Pensioners have largely maintained their relative standard of living over the crisis, but old-age poverty continues to be a problem in some countries, particularly for women. While the risk of poverty increased for those below 65 since the onset of the crisis, from around 16% in 2008 to 17% in 2012, during the same period the rate went down for those over 65, from 17.8% in 2008 to 13.8% in 2012 – a development that has benefited both men and women and older as well as younger retirees.
Across Member States pension outcomes are marked by persistent gender differences, with women being more exposed to poverty and having lower pensions than men, due to lower salaries and shorter working lives linked to caring duties. On average, women also live longer than men, an as a consequence are more likely to become widowed and end up in more precarious single person households. On average in the EU, women's pensions are 40% lower than men's. Gender gaps in pensions can be reduced, but often it will require long-term policy efforts that combine equal opportunity policies across several fields before people reach the pensionable age with changes in the pension system.
According to the report, in the future, it will be increasingly important to complete a full working career with 40 to 45 years of pension contributions in order to receive a decent pension. In some Member States, future income maintenance after retirement will increasingly depend on private provision through occupational or personal pension schemes. Close cooperation among Member States is necessary on supplementary pensions, including on issues related to their availability, take up and coverage. Depending on national practices, social partners can have an important role in this respect.

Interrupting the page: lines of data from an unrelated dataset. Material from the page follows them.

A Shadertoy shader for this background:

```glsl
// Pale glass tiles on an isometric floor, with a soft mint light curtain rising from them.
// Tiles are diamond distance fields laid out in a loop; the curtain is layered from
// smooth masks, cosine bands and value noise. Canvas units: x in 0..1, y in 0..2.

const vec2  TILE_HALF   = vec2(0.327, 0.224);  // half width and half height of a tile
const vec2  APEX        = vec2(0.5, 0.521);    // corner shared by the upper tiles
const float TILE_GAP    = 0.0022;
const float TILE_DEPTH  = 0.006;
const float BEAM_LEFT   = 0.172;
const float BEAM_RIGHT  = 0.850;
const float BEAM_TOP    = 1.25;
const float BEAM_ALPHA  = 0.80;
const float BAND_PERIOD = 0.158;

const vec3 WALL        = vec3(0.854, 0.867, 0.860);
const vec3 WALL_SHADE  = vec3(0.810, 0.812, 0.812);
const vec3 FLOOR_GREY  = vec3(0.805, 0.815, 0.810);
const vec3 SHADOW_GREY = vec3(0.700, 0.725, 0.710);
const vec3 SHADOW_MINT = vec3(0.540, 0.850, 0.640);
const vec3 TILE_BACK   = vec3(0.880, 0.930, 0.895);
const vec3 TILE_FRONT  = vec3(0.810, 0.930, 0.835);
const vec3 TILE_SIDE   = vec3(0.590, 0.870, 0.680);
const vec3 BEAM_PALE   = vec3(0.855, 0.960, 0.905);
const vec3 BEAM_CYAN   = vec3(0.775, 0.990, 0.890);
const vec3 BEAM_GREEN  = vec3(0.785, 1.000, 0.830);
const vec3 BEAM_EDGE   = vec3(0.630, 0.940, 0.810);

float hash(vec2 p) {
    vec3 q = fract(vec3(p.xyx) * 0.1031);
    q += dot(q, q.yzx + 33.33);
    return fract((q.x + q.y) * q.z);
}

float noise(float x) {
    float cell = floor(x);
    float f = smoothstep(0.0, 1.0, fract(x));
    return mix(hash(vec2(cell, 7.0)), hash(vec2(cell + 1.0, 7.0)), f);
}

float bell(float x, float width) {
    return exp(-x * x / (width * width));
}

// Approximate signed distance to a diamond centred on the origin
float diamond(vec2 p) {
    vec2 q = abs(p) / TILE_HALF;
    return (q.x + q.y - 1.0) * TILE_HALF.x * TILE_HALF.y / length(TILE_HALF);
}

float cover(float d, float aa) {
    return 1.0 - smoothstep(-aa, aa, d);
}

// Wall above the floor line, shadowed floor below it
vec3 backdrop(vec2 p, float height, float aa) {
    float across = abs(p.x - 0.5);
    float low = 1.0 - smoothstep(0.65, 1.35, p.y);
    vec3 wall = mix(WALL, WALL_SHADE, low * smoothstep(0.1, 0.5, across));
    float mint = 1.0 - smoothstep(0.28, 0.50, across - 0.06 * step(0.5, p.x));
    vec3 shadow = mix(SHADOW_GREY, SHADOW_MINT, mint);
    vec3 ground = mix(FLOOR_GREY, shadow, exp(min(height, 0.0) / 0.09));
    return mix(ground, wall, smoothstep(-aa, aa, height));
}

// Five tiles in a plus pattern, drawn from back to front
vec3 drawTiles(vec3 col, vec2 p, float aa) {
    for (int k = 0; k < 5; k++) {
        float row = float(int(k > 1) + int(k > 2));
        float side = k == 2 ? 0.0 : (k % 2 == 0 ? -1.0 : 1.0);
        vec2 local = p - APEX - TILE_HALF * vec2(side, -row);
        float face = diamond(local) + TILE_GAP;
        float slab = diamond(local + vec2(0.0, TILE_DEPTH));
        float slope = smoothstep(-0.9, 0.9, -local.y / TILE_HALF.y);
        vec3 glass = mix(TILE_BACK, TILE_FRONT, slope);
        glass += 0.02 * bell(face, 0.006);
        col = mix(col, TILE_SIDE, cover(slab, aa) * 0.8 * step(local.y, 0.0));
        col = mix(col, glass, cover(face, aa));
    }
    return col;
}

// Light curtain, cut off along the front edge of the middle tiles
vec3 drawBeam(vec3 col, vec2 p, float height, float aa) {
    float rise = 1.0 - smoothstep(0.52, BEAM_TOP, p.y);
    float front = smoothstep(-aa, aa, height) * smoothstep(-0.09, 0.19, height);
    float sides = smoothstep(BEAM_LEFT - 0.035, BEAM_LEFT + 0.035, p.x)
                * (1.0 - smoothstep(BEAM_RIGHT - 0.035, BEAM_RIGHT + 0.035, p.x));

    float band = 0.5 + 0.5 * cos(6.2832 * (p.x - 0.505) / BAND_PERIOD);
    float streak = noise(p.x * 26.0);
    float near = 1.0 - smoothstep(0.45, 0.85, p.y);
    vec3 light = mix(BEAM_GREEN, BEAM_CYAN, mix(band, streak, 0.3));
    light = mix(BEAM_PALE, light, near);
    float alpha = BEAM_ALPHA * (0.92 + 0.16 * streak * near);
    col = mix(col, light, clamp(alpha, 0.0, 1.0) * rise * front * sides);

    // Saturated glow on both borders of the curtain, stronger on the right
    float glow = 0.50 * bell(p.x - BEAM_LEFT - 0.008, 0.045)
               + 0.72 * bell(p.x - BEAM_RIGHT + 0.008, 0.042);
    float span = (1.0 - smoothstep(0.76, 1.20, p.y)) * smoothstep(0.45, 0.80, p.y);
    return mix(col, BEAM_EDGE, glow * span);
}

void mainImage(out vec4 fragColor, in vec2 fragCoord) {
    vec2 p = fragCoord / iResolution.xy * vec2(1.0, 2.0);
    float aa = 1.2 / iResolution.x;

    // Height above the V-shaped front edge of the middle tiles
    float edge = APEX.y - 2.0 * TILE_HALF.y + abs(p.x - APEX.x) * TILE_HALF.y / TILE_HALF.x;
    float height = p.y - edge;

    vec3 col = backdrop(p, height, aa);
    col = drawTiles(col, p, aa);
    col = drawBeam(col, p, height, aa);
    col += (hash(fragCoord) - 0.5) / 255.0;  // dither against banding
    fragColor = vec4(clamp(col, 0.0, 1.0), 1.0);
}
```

Recent pension reforms have postponed retirement and restricted early exits from the labour market. The success of such reforms will depend to a great extent on the ability of older workers to stay in employment as pension ages go up. In 2012 only about half of retirements from the labour market occurred because people had reached the pensionable age. Many people retired earlier for reasons such as health, unemployment, and caring duties. It will therefore be crucial to provide people with the necessary skills, as well as health and social support to maintain their employability as they age.
The report analyses also the economic well-being of older people and the way it is determined. According to the report, while the majority of older people rely on pensions as a main source for income during retirement, their living standards are also determined by income from work after the pensionable age, from income from assets such as housing or financial assets, and from their access to any publicly provided or subsidised services. Housing in particular is an important component of both current consumption and private investment. In 2012, over a quarter (27%) of the total EU-28 population lived in an owner-occupied home for which there was an outstanding loan or mortgage, while more than two fifths (45.1%) of the population lived in an owner-occupied home without a loan or mortgage. As for the financial wealth of older people, the report states that unfortunately the amount of data on financial wealth and its contribution to the adequacy of old age incomes, is generally limited.